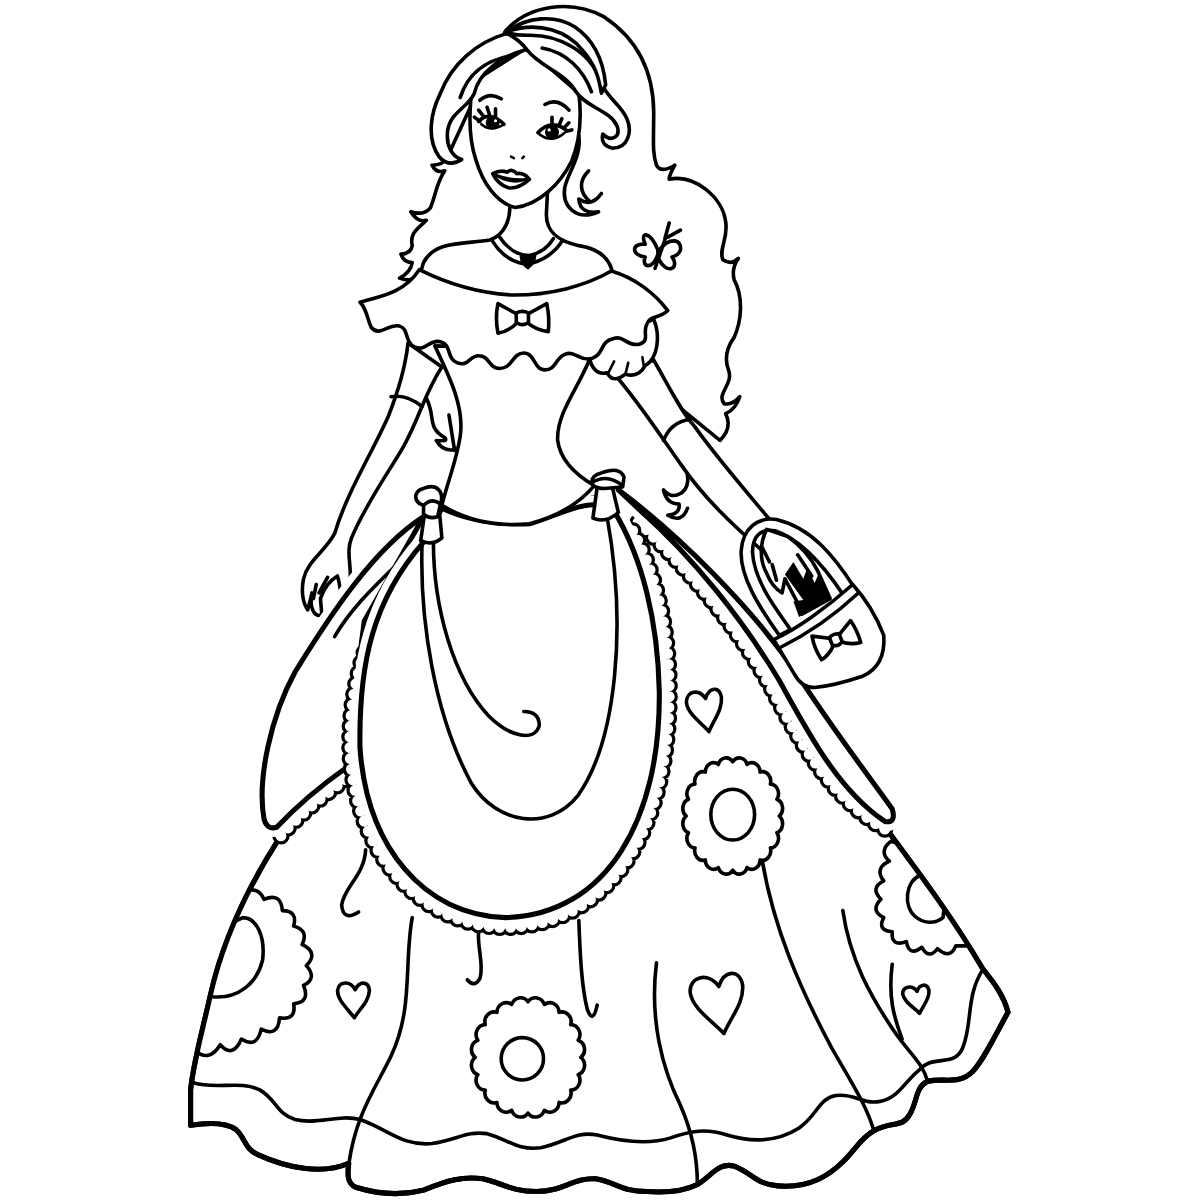
<!DOCTYPE html>
<html lang="en">
<head>
<meta charset="utf-8">
<title>Princess colouring page</title>
<style>
:root { --paper: #ffffff; --ink: #000000; --line: 3.6px; }
html, body { margin: 0; background: var(--paper); overflow: hidden; }
.sheet { display: block; width: 1200px; height: 1200px; background: var(--paper); }
.shape, .stroke { stroke: var(--ink); stroke-width: var(--line); stroke-linecap: round; stroke-linejoin: round; vector-effect: non-scaling-stroke; }
.shape { fill: var(--paper); }
.stroke { fill: none; }
.fine { stroke-width: 2.6px; }
.solid { fill: var(--ink); }
.blank { fill: var(--paper); }
.lace-ink, .lace-paper { fill: none; stroke-linecap: round; stroke-dasharray: 0 7.6; }
.lace-ink { stroke: var(--ink); stroke-width: 12.4; }
.lace-paper { stroke: var(--paper); stroke-width: 7.8; }
.lace-cover { fill: var(--paper); stroke: var(--paper); stroke-width: 13; stroke-linejoin: round; }
</style>
</head>
<body>
<svg class="sheet" viewBox="0 0 850 850" role="img" aria-label="Line drawing of a princess in a ball gown carrying a small basket">
<defs>
  <path id="petals" class="shape" d="M34 0A6 6 0 0 1 32.3 10.5A6 6 0 0 1 27.5 20A6 6 0 0 1 20 27.5A6 6 0 0 1 10.5 32.3A6 6 0 0 1 0 34A6 6 0 0 1 -10.5 32.3A6 6 0 0 1 -20 27.5A6 6 0 0 1 -27.5 20A6 6 0 0 1 -32.3 10.5A6 6 0 0 1 -34 0A6 6 0 0 1 -32.3 -10.5A6 6 0 0 1 -27.5 -20A6 6 0 0 1 -20 -27.5A6 6 0 0 1 -10.5 -32.3A6 6 0 0 1 0 -34A6 6 0 0 1 10.5 -32.3A6 6 0 0 1 20 -27.5A6 6 0 0 1 27.5 -20A6 6 0 0 1 32.3 -10.5A6 6 0 0 1 34 0Z"/>
  <path id="heart" class="shape" d="M1 -8C4 -17 13 -18 15 -9C16 1 8 9 4 18C-3 11 -15 4 -16 -5C-16 -14 -5 -16 1 -8Z"/>
  <g id="bow">
    <path class="shape" d="M-3 -2L-16 -9Q-18 0 -16 10Q-9 9 -3 3Z"/>
    <path class="shape" d="M3 -2L16 -9Q18 0 17 9Q9 8 3 3Z"/>
    <path class="shape" d="M-4 -3Q0 -5 4 -3L4 3Q0 6 -4 3Z"/>
  </g>
  <path id="skirt-outline" d="M197 595C176 628 158 665 149 705C143 732 137 752 135 772L135 797C148 795 160 795 167 800C174 806 173 814 183 818C205 828 229 832 247 824C246 833 246 838 252 841C268 846 284 847 300 843C317 836 328 833 342 835C356 838 362 844 380 844C400 844 405 834 422 835C438 838 440 844 458 844C472 845 484 844 494 839C504 833 509 823 520 826C533 831 536 839 551 840C574 842 588 832 598 822C606 814 610 806 619 801C631 794 639 799 644 790C650 781 648 770 657 766C668 763 679 769 689 759C697 750 703 737 714 717C711 705 704 696 696 686C676 652 653 621 630 590L440 350L300 370Z"/>
  <clipPath id="skirt-area"><use href="#skirt-outline"/></clipPath>
  <path id="apron" d="M300 384C264 425 254 470 255 530C260 600 300 648 358 650C430 648 468 580 467 490C466 440 455 395 435 362C420 350 396 365 375 371C350 372 330 368 313 360Z"/>
  <path id="apron-lace" d="M263 448C251 480 247 505 248 535C253 606 298 656 358 657C436 655 474 584 474 490C474 440 463 402 446 372"/>
  <path id="train-right" d="M438 347C480 378 532 430 563 475C588 514 612 545 632 573Q635 583 627 582C594 560 573 520 552 482C525 437 490 394 454 362Z"/>
  <path id="train-right-lace" d="M452 370C486 402 520 441 545 485C565 523 588 566 628 588"/>
  <path id="train-left" d="M300 366C266 388 236 432 209 476C192 507 182 552 187 580Q189 588 196 586C211 570 228 556 245 544L258 440Z"/>
  <path id="train-left-lace" d="M199 592C212 577 230 563 245 552"/>
</defs>

<g id="hair-back">
  <path class="shape" d="M358 22C374 4 404 -1 428 12C452 28 464 52 463 84C463 100 462 108 465 117Q468 123 478 117Q474 124 474 127C492 123 512 140 514 157C516 169 509 176 512 184Q518 188 523 183Q518 190 520 198C527 211 525 228 520 239C515 246 513 254 516 262C520 272 507 279 513 286Q519 287 524 281Q521 290 514 293Q519 303 510 312L440 255L300 190C295 198 292 200 283 197Q291 193 292 186Q286 186 284 180Q291 180 292 174C290 165 296 162 302 156Q296 158 291 150Q300 153 305 147C309 137 309 130 315 121Q309 123 306 117Q314 117 317 111Z"/>
  <path class="stroke" d="M302 282C309 296 302 302 315 310Q318 313 309 312Q314 321 324 318M318 294L322 319M482 322C490 338 488 347 481 350Q475 353 470 347Q472 357 481 357Q482 364 473 365Q483 371 487 360"/>
</g>

<g id="butterfly">
  <path class="shape" d="M466 177C460 163 453 164 457 173C447 172 447 181 457 182C454 190 463 191 466 180Z"/>
  <path class="shape" d="M467 177C474 168 483 169 482 177C481 181 476 182 476 182C482 190 472 196 466 182Z"/>
  <path class="stroke" d="M464 190L472 167M471 169L474 158M473 168L482 163"/>
</g>

<g id="arms">
  <path class="shape" d="M289 243C287 262 281 280 275 295C263 322 246 348 237 378C230 391 218 397 215 410C213 420 215 428 218 432L221 420C219 430 222 437 228 436L227 424C230 415 234 411 239 408C241 414 241 421 243 427Q249 424 248 411C249 400 245 391 249 381C259 357 275 335 286 316C298 294 301 278 313 260Z"/>
  <path class="stroke" d="M277 281Q288 279 299 288M224 414L222 424M232 409L226 420"/>
  <path class="shape" d="M463 255C474 274 482 291 492 302C506 322 526 345 546 369L560 390L541 391C519 372 499 353 483 330C468 309 454 287 436 266Z"/>
  <path class="stroke" d="M470 312Q475 299 489 297"/>
</g>

<g id="skirt">
  <use href="#skirt-outline" class="shape"/>
  <g clip-path="url(#skirt-area)">
    <path class="shape" d="M170 618Q175 625 171 632Q183 627 187 637Q199 632 200 645Q211 645 208 656Q219 659 214 669Q226 675 217 684Q225 693 215 698Q220 710 208 711Q210 723 198 721Q197 735 185 729Q182 743 171 736Q165 750 156 740Q148 753 138 744L120 690Z"/>
    <path class="shape" d="M172 650C182 650 188 664 186 680C182 697 168 708 150 706L130 670Z"/>
    <path class="shape" d="M631 596Q622 603 630 610Q619 615 626 624Q616 629 624 637Q616 645 626 650Q621 659 632 660Q631 671 642 667Q644 678 653 671Q658 680 664 672Q673 680 677 670L690 670L650 600Z"/>
    <path class="shape" d="M652 620C641 624 640 642 648 649C655 655 663 654 668 650L670 630Z"/>
  </g>
  <use href="#skirt-outline" class="stroke"/>
  <path class="stroke" d="M137 767C153 772 170 765 184 772C196 779 196 789 209 793C225 797 240 789 255 793C275 800 285 812 306 810C325 807 330 801 345 803C360 807 366 815 383 813C401 809 408 801 423 804C442 809 459 811 475 806C489 801 500 799 515 804C535 810 552 808 566 799C579 790 580 778 592 776C606 774 611 783 624 780C637 777 640 767 651 758C661 746 676 757 682 742C689 725 684 706 696 687"/>
  <g id="folds" class="stroke">
    <path class="stroke" d="M292 650C286 683 293 714 277 748C266 771 252 789 247 825"/>
    <path class="stroke" d="M465 682C460 722 469 757 482 783C490 801 494 820 494 839"/>
    <path class="stroke" d="M540 610C548 657 566 699 589 742C602 765 614 783 619 801"/>
    <path class="stroke" d="M597 645C602 680 617 706 633 730C643 745 654 753 657 766"/>
    <path class="stroke" d="M632 683C629 706 633 720 639 736"/>
  </g>
  <g id="ribbon-ends">
    <path class="stroke" d="M259 602C258 620 244 628 242 641Q243 653 254 646"/>
    <path class="stroke" d="M339 660C338 672 343 683 340 693Q336 700 331 694"/>
    <path class="stroke" d="M410 652C411 678 412 699 416 715Q420 726 423 712"/>
  </g>
  <g id="flowers">
    <use href="#petals" transform="translate(519 578) scale(.97 1.13)"/>
    <ellipse class="shape" cx="519" cy="577" rx="15.5" ry="18"/>
    <use href="#petals" transform="translate(374 749) scale(1.1 1.16)"/>
    <ellipse class="shape" cx="370" cy="750" rx="15" ry="15"/>
  </g>
  <g id="hearts">
    <use href="#heart" transform="translate(499 502) scale(.8 .9)"/>
    <use href="#heart" transform="translate(250 707) rotate(8) scale(.72 .76)"/>
    <use href="#heart" transform="translate(508 709) scale(1.2 1.28)"/>
    <use href="#heart" transform="translate(649 707) scale(.6)"/>
  </g>
</g>

<g id="overskirt">
  <use href="#train-left-lace" class="lace-ink"/>
  <use href="#train-left-lace" class="lace-paper"/>
  <use href="#train-left" class="lace-cover"/>
  <use href="#train-left" class="shape"/>
  <path class="stroke" d="M299 382C275 407 252 425 237 451"/>
  <use href="#train-right-lace" class="lace-ink"/>
  <use href="#train-right-lace" class="lace-paper"/>
  <use href="#train-right" class="lace-cover"/>
  <use href="#train-right" class="shape"/>
</g>

<g id="apron-group">
  <use href="#apron-lace" class="lace-ink"/>
  <use href="#apron-lace" class="lace-paper"/>
  <use href="#apron" class="lace-cover"/>
  <use href="#apron" class="shape"/>
  <path class="stroke" d="M299 384C297 440 308 507 334 555C352 584 389 589 409 564C437 525 444 443 430 366"/>
  <path class="stroke" d="M307 384C307 430 321 480 346 507C362 523 379 525 382 514Q382 504 371 504"/>
</g>

<g id="bodice">
  <path class="shape" d="M308 245C319 268 329 289 326 309C323 328 317 341 313 358C333 370 354 373 375 371C394 366 410 357 421 344C409 337 397 327 395 312C394 291 413 271 420 248Z"/>
  <g id="waist-knots">
    <path class="shape" d="M301 362L298 383Q306 387 313 381L311 360Z"/>
    <path class="shape" d="M306 358C293 360 291 348 300 346C309 342 315 348 312 357Z"/>
    <path class="shape" d="M300 358Q306 352 312 357L310 366Q304 368 300 364Z"/>
    <path class="shape" d="M423 345L420 367Q429 371 438 363L433 342Z"/>
    <path class="shape" d="M428 346C416 346 417 337 426 335Q439 330 442 338L441 345Z"/>
    <path class="stroke" d="M419 342Q430 335 441 344"/>
  </g>
  <path id="puff-sleeve" class="shape" d="M418 247C416 258 422 266 430 264Q434 272 443 265Q452 268 457 259C466 254 468 238 463 226Z"/>
  <path class="stroke fine" d="M431 264L435 256M443 265L445 257M456 259L455 253"/>
</g>

<g id="neck-and-shoulders">
  <path class="shape" d="M361 142C362 155 358 166 347 170C330 173 308 170 300 186L297 196L365 225L434 194C432 182 423 176 410 174C396 171 387 165 387 152L388 132Z"/>
  <path class="stroke" d="M349 171C355 181 365 187 374 187C384 185 393 179 398 171"/>
  <path class="stroke" d="M354 168C360 177 368 181 375 181C384 179 389 174 392 169"/>
  <path class="solid" d="M368 181L380 180Q380 187 374 191Q368 187 368 181Z"/>
</g>

<g id="collar">
  <path class="shape" d="M297 191C317 201 341 208 364 209C389 209 414 203 433 192C450 197 464 208 473 220C467 226 460 223 458 230C455 236 461 242 452 244C443 245 442 237 434 240C425 242 428 251 419 254C410 256 408 248 400 251C393 254 394 262 386 262C378 262 379 250 371 250C363 250 363 261 354 261C346 261 347 252 339 252C332 252 332 260 324 257C316 254 320 244 312 242C304 240 302 249 294 246C286 242 290 233 283 231C275 229 269 239 263 232C260 226 260 219 255 214C270 210 287 207 297 191Z"/>
  <use href="#bow" transform="translate(370 225) scale(1.08 1.1)"/>
</g>

<g id="head">
  <path class="shape" d="M335 58C332 78 332 98 337 113C342 130 352 144 365 147C382 145 397 130 405 114C411 99 412 82 410 66L373 34Z"/>
  <g id="brows">
    <path class="stroke" d="M340 71Q347 65 355 70M386 74Q395 69 403 78"/>
  </g>
  <g id="eyes">
    <path class="stroke" d="M339 86Q347 78 357 88M340 86L336 83M343 83L339 78M347 82L345 76M351 83L351 77"/>
    <path class="stroke fine" d="M341 88Q348 94 357 88"/>
    <ellipse class="solid" cx="349" cy="87" rx="5" ry="4.6"/>
    <circle class="blank" cx="351" cy="85.5" r="1.1"/>
    <path class="stroke" d="M381 94Q390 84 401 92M391 88L391 83M396 89L398 84M399 91L403 87M401 93L405 92"/>
    <path class="stroke fine" d="M382 95Q391 102 400 94"/>
    <ellipse class="solid" cx="391" cy="93.5" rx="5" ry="4.8"/>
    <circle class="blank" cx="389" cy="92" r="1.1"/>
  </g>
  <path id="nose" class="stroke fine" d="M362 111L364 112M370 112L371 111"/>
  <g id="mouth">
    <path class="shape" d="M349 123Q355 120 359 122Q363 119 366 123Q371 122 375 127Q367 134 360 133Q353 131 349 123Z"/>
    <path class="stroke fine" d="M351 124Q362 128 373 127Q362 131 351 124"/>
  </g>
</g>

<g id="hair-front">
  <path class="shape" d="M373 35C354 40 339 52 336 66C331 77 319 79 317 93C316 103 320 111 327 113Q318 119 311 111C302 98 305 80 312 66C320 45 338 30 358 24Q367 24 373 35Z"/>
  <path class="stroke" d="M364 39C346 42 332 50 326 69"/>
  <path class="shape" d="M373 35C383 48 400 51 408 65C415 76 432 78 437 89C440 97 433 101 427 95Q425 103 434 105C445 105 448 93 444 84C439 73 430 70 425 57C418 36 395 24 373 25Q366 25 358 23Q368 28 373 35Z"/>
  <path class="stroke" d="M384 34C401 37 413 49 419 65"/>
  <g id="hairband">
    <path class="shape" d="M360 22C382 15 402 22 413 36C421 45 424 54 426 66L429 60C427 40 419 27 407 19C393 10 373 12 360 22Z"/>
  </g>
  <path class="stroke" d="M410 96C412 112 402 122 400 133C398 146 408 157 424 150Q411 152 410 141Q419 147 426 137M417 121C410 128 410 136 418 143"/>
</g>

<g id="basket">
  <path class="shape" d="M552 450C537 429 524 408 525 390C526 374 537 366 550 368C575 374 591 394 605 416L597 421C583 400 567 382 549 376C538 374 533 381 533 391C534 410 547 428 560 446Z"/>
  <g id="gloved-hand">
    <path class="shape" d="M543 375C538 385 538 397 543 406Q547 416 554 420L556 410L565 427L568 435L588 424L579 404Q572 390 558 380Z"/>
    <path class="solid" d="M556 407L562 398L569 410L572 402L577 413L580 406L588 424L566 437L562 426L569 425Z"/>
    <path class="stroke" d="M540 388L545 398M547 400L550 411M565 393L575 408"/>
  </g>
  <path class="shape" d="M548 453C564 446 586 430 604 414C613 424 621 437 626 450C627 464 622 474 611 479C599 483 588 486 577 487Q568 487 563 478Z"/>
  <path class="stroke" d="M552 459C572 449 591 436 608 420"/>
  <use href="#bow" transform="translate(592 453) rotate(-22) scale(.92 .95)"/>
</g>
</svg>
</body>
</html>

****************************************

**Description of the task:** Where the string "html" occurs in a line of the listing, copy the line.

**Solution to this task:**
<!DOCTYPE html>
<html lang="en">
html, body { margin: 0; background: var(--paper); overflow: hidden; }
</html>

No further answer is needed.